**INSTRUCTIONS FOR THE TASK:** The word "fragCoord" marks the lines to keep; find each one in the data and copy it.

Plain-text document sources
----

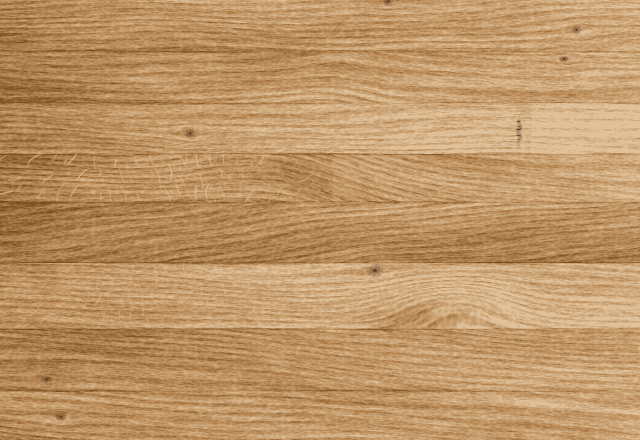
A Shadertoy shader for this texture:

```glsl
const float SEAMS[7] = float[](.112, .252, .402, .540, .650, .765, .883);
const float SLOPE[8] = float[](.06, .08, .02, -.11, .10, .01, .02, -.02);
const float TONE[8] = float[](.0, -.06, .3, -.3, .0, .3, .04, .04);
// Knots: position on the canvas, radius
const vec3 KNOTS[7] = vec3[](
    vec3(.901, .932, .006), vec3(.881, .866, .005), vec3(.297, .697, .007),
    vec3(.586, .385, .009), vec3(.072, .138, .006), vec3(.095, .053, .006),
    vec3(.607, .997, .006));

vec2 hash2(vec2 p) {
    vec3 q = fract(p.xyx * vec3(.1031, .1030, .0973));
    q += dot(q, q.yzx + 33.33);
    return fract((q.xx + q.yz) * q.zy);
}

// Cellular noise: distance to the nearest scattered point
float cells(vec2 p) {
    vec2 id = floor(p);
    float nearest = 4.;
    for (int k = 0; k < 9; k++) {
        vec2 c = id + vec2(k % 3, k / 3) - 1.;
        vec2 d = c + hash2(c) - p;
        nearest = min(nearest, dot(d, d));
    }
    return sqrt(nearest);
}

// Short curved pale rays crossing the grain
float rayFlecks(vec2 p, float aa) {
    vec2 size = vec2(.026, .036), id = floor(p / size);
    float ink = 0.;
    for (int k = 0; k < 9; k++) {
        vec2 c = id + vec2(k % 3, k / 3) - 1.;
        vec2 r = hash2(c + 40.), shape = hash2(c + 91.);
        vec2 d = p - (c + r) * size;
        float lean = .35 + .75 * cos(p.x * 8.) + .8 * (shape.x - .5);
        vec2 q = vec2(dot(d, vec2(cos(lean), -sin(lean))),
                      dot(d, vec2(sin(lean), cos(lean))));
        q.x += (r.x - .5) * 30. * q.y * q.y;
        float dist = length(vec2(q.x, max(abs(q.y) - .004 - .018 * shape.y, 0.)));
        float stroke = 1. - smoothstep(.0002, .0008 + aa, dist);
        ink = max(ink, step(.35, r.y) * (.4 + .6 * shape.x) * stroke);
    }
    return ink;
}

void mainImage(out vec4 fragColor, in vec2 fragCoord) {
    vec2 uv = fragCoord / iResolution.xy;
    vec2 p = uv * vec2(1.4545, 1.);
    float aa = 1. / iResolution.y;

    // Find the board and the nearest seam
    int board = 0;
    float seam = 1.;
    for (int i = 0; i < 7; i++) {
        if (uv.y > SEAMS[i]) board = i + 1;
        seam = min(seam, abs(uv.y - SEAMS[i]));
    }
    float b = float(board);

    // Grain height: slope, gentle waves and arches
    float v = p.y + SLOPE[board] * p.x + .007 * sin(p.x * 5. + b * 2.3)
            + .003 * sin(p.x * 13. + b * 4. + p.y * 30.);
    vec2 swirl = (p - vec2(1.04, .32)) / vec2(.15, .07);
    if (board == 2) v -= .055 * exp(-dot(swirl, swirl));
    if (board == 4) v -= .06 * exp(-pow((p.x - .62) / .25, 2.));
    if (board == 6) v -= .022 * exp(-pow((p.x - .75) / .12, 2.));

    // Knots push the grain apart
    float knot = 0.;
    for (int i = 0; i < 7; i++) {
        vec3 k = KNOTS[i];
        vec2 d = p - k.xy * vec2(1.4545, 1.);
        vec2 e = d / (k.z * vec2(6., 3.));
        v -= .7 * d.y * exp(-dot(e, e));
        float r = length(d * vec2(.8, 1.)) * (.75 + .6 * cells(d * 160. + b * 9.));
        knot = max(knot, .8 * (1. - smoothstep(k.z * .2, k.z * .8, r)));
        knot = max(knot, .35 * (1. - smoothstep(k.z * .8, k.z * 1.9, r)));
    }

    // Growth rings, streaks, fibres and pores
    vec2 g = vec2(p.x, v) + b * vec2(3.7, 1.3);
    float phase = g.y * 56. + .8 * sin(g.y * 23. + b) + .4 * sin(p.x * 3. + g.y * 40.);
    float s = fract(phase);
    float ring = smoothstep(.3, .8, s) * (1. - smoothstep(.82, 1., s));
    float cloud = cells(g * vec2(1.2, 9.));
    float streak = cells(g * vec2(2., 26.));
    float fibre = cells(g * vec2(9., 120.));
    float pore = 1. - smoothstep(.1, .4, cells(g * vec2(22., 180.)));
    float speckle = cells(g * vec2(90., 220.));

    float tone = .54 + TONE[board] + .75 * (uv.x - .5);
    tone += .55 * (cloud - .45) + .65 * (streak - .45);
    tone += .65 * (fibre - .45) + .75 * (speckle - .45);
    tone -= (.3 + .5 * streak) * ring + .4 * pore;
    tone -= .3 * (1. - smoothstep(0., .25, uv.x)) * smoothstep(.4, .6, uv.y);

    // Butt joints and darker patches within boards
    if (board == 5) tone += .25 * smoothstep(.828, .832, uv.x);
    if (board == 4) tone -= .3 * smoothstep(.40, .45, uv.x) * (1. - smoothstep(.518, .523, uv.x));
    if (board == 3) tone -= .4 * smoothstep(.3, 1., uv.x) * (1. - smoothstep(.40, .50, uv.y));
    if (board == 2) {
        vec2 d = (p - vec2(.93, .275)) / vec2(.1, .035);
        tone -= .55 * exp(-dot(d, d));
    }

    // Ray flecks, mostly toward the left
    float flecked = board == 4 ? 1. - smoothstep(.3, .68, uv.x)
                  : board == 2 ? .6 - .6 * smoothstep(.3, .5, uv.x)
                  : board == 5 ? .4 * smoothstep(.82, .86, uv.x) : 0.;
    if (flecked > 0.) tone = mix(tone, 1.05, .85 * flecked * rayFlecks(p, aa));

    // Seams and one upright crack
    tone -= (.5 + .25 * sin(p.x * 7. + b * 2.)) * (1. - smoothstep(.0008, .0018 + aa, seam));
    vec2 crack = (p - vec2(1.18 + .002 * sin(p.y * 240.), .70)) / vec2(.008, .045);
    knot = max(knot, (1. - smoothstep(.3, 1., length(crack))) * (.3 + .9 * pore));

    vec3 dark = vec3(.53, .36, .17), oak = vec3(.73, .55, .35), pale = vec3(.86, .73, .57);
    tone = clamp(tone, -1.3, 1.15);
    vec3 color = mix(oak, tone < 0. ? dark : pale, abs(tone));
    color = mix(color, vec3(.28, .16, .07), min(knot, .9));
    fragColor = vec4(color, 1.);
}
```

----

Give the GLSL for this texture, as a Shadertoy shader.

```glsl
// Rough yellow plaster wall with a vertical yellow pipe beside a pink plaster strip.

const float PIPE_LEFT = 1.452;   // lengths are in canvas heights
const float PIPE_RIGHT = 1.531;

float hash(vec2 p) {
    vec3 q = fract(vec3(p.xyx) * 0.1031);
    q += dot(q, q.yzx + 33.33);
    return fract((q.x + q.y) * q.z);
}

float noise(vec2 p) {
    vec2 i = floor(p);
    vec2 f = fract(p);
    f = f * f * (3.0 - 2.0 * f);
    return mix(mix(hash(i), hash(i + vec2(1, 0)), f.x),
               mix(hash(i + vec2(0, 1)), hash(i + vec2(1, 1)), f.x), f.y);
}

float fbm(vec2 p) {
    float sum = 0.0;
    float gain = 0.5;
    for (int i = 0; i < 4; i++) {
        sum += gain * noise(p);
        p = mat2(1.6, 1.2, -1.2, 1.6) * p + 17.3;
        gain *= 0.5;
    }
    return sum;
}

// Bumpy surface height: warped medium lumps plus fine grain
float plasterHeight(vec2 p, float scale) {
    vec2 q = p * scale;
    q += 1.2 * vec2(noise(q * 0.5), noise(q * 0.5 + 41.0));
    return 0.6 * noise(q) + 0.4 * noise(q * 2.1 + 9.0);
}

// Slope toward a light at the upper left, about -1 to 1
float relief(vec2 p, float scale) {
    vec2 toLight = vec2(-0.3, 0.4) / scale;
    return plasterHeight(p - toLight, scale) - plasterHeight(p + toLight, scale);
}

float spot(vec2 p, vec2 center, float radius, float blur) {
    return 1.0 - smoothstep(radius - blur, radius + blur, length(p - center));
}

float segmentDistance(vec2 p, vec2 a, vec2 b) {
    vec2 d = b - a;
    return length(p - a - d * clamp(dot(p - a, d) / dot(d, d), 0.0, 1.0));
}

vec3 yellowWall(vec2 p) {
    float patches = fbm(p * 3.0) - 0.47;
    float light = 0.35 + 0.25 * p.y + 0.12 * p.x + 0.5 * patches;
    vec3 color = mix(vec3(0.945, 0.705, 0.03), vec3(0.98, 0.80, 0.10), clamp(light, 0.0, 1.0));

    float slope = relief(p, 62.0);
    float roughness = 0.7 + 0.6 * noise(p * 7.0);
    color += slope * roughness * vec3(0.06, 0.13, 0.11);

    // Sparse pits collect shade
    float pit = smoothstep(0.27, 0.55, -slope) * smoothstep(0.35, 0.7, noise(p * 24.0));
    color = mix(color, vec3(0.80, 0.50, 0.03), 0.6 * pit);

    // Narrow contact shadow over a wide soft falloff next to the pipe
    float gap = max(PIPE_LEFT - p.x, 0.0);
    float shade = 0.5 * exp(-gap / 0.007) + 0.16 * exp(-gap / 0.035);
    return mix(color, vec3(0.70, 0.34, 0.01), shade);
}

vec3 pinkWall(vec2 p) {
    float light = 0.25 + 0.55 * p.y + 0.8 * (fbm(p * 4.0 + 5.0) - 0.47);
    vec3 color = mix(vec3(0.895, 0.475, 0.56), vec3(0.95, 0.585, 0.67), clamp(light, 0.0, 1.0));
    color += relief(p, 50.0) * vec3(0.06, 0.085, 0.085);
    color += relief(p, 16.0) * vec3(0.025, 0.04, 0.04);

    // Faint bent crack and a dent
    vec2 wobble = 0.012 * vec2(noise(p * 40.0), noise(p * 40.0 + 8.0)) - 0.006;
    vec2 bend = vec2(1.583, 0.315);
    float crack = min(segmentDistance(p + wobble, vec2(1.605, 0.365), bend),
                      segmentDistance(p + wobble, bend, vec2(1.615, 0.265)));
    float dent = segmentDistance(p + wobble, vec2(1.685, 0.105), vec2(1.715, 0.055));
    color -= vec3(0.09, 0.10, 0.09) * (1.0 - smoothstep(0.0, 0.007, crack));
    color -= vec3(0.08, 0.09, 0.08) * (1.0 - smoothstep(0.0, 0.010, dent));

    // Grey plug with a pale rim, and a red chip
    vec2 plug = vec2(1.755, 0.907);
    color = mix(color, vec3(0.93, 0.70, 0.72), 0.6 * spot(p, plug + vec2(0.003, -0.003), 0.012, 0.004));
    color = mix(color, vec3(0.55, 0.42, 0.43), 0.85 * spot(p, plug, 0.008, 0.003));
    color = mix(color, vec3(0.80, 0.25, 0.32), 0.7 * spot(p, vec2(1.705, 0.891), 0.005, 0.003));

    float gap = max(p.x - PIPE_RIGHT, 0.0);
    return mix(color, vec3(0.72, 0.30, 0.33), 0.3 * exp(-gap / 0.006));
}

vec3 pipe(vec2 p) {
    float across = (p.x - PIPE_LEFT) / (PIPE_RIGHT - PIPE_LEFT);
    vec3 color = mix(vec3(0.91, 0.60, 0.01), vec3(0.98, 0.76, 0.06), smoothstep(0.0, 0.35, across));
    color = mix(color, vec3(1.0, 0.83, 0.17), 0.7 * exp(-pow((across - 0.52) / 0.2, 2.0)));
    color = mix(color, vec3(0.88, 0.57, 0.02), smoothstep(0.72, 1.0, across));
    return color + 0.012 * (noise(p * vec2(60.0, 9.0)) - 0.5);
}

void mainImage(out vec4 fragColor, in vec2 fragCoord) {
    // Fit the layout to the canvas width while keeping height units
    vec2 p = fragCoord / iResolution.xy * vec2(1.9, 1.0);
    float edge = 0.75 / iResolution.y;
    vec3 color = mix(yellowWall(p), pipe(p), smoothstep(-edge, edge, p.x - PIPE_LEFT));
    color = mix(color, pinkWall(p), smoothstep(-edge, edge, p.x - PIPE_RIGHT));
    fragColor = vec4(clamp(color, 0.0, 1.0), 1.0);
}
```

----

**OUTPUT:**
void mainImage(out vec4 fragColor, in vec2 fragCoord) {
    vec2 uv = fragCoord / iResolution.xy;
void mainImage(out vec4 fragColor, in vec2 fragCoord) {
    vec2 p = fragCoord / iResolution.xy * vec2(1.9, 1.0);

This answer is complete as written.